#### Exercise instructions
Repeat, exactly as written, all of the entries, but not their pictures.

--- START ---

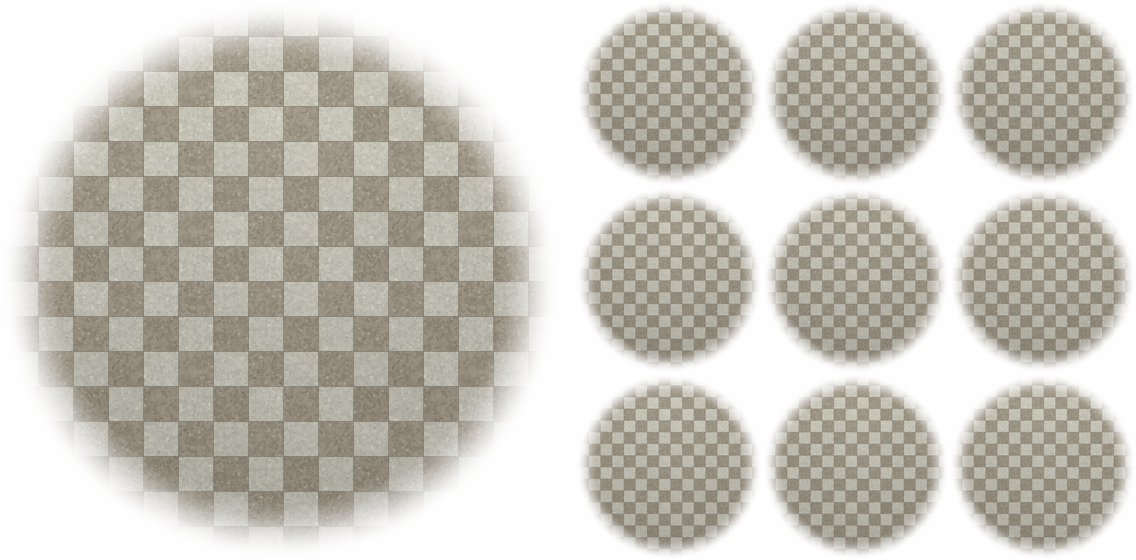
Left: one tile. Right: repeated 3 by 3.
This pattern is drawn by a WebGL 1 fragment shader. Its source:

```glsl
precision highp float;
// Worn two-tone stone checkerboard floor, fading to white outside a round spot.

#define TILES 16.0
#define SHIFT vec2(0.104, -0.042)
#define WEAR_PERIOD vec2(8.0, 4.0)
#define LIGHT_STONE vec3(0.735, 0.725, 0.680)
#define DARK_STONE vec3(0.580, 0.550, 0.490)
#define JOINT_COLOR vec3(0.430, 0.410, 0.360)
#define PAPER vec3(0.995)
#define JOINT_WIDTH 0.020
#define GRAIN 0.11
#define FADE_START 0.385
#define FADE_END 0.497
#define TAU 6.2831853

uniform vec2 u_resolution;

float hash(vec2 p) {
  return fract(sin(dot(p, vec2(127.1, 311.7))) * 43758.545);
}

// Wrapping cellular noise: distance to the nearest point, and its random id.
vec2 cellular(vec2 p, float density) {
  vec2 q = p * density;
  vec2 cell = floor(q);
  vec2 nearest = vec2(9.0, 0.0);
  for (int j = -1; j <= 1; j++) {
    for (int i = -1; i <= 1; i++) {
      vec2 c = cell + vec2(float(i), float(j));
      vec2 key = mod(c, WEAR_PERIOD * density);
      vec2 point = c + vec2(hash(key), hash(key + 57.3));
      float d = distance(q, point);
      if (d < nearest.x) nearest = vec2(d, hash(key + 19.7));
    }
  }
  return nearest;
}

// Soft cloudy stains from layered sines that share the wear period.
float stains(vec2 p) {
  vec2 a = p * TAU / WEAR_PERIOD;
  float s = sin(5.0 * a.x + 2.0 * a.y + 1.5 * sin(3.0 * a.y));
  s += sin(9.0 * a.y - 4.0 * a.x + 2.0 * sin(7.0 * a.x));
  s += 0.7 * sin(23.0 * a.x + 6.0 * a.y + 2.0 * sin(11.0 * a.y));
  return s / 2.7;
}

// Brightness change from stains, grain, pale flecks, dark pits and tile tone.
float wear(vec2 p) {
  vec2 grain = cellular(p, 14.0);
  vec2 chip = cellular(p + 0.37, 5.0);
  float spot = 1.0 - smoothstep(0.05, 0.30, chip.x);
  float tone = hash(mod(floor(p), WEAR_PERIOD) + 3.1) - 0.5;
  float v = GRAIN * (grain.y - 0.5) * (1.0 - 0.6 * grain.x);
  v += 0.012 * stains(p) + 0.025 * tone;
  v += spot * (0.09 * step(0.86, chip.y) - 0.06 * step(chip.y, 0.09));
  return v;
}

void main() {
  vec2 uv = gl_FragCoord.xy / u_resolution;
  vec2 p = uv * TILES - SHIFT;
  float px = TILES / min(u_resolution.x, u_resolution.y);

  // Signed distance to the joints: negative in even cells, positive in odd.
  vec2 side = abs(mod(p + 0.5, 2.0) - 1.0) - 0.5;
  vec2 parity = clamp(2.0 * side / px, -1.0, 1.0);
  float lightTile = 0.5 - 0.5 * parity.x * parity.y;

  // Stone, lit slightly more strongly towards the top
  vec3 color = mix(DARK_STONE, LIGHT_STONE, lightTile);
  color *= mix(0.91, 1.09, uv.y);
  color += wear(p) * mix(1.0, 0.8, lightTile);

  // Hairline joints
  float d = min(abs(side.x), abs(side.y));
  float joint = min((0.5 * JOINT_WIDTH - d) / px + 0.5, JOINT_WIDTH / px);
  color = mix(color, JOINT_COLOR, 0.65 * clamp(joint, 0.0, 1.0));

  // Round fade to white
  float fade = smoothstep(FADE_START, FADE_END, distance(uv, vec2(0.5)));
  gl_FragColor = vec4(mix(color, PAPER, fade), 1.0);
}
```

--- END ---

#### Task answer
Left: one tile. Right: repeated 3 by 3.
This pattern is drawn by a WebGL 1 fragment shader. Its source:

```glsl
precision highp float;
// Worn two-tone stone checkerboard floor, fading to white outside a round spot.

#define TILES 16.0
#define SHIFT vec2(0.104, -0.042)
#define WEAR_PERIOD vec2(8.0, 4.0)
#define LIGHT_STONE vec3(0.735, 0.725, 0.680)
#define DARK_STONE vec3(0.580, 0.550, 0.490)
#define JOINT_COLOR vec3(0.430, 0.410, 0.360)
#define PAPER vec3(0.995)
#define JOINT_WIDTH 0.020
#define GRAIN 0.11
#define FADE_START 0.385
#define FADE_END 0.497
#define TAU 6.2831853

uniform vec2 u_resolution;

float hash(vec2 p) {
  return fract(sin(dot(p, vec2(127.1, 311.7))) * 43758.545);
}

// Wrapping cellular noise: distance to the nearest point, and its random id.
vec2 cellular(vec2 p, float density) {
  vec2 q = p * density;
  vec2 cell = floor(q);
  vec2 nearest = vec2(9.0, 0.0);
  for (int j = -1; j <= 1; j++) {
    for (int i = -1; i <= 1; i++) {
      vec2 c = cell + vec2(float(i), float(j));
      vec2 key = mod(c, WEAR_PERIOD * density);
      vec2 point = c + vec2(hash(key), hash(key + 57.3));
      float d = distance(q, point);
      if (d < nearest.x) nearest = vec2(d, hash(key + 19.7));
    }
  }
  return nearest;
}

// Soft cloudy stains from layered sines that share the wear period.
float stains(vec2 p) {
  vec2 a = p * TAU / WEAR_PERIOD;
  float s = sin(5.0 * a.x + 2.0 * a.y + 1.5 * sin(3.0 * a.y));
  s += sin(9.0 * a.y - 4.0 * a.x + 2.0 * sin(7.0 * a.x));
  s += 0.7 * sin(23.0 * a.x + 6.0 * a.y + 2.0 * sin(11.0 * a.y));
  return s / 2.7;
}

// Brightness change from stains, grain, pale flecks, dark pits and tile tone.
float wear(vec2 p) {
  vec2 grain = cellular(p, 14.0);
  vec2 chip = cellular(p + 0.37, 5.0);
  float spot = 1.0 - smoothstep(0.05, 0.30, chip.x);
  float tone = hash(mod(floor(p), WEAR_PERIOD) + 3.1) - 0.5;
  float v = GRAIN * (grain.y - 0.5) * (1.0 - 0.6 * grain.x);
  v += 0.012 * stains(p) + 0.025 * tone;
  v += spot * (0.09 * step(0.86, chip.y) - 0.06 * step(chip.y, 0.09));
  return v;
}

void main() {
  vec2 uv = gl_FragCoord.xy / u_resolution;
  vec2 p = uv * TILES - SHIFT;
  float px = TILES / min(u_resolution.x, u_resolution.y);

  // Signed distance to the joints: negative in even cells, positive in odd.
  vec2 side = abs(mod(p + 0.5, 2.0) - 1.0) - 0.5;
  vec2 parity = clamp(2.0 * side / px, -1.0, 1.0);
  float lightTile = 0.5 - 0.5 * parity.x * parity.y;

  // Stone, lit slightly more strongly towards the top
  vec3 color = mix(DARK_STONE, LIGHT_STONE, lightTile);
  color *= mix(0.91, 1.09, uv.y);
  color += wear(p) * mix(1.0, 0.8, lightTile);

  // Hairline joints
  float d = min(abs(side.x), abs(side.y));
  float joint = min((0.5 * JOINT_WIDTH - d) / px + 0.5, JOINT_WIDTH / px);
  color = mix(color, JOINT_COLOR, 0.65 * clamp(joint, 0.0, 1.0));

  // Round fade to white
  float fade = smoothstep(FADE_START, FADE_END, distance(uv, vec2(0.5)));
  gl_FragColor = vec4(mix(color, PAPER, fade), 1.0);
}
```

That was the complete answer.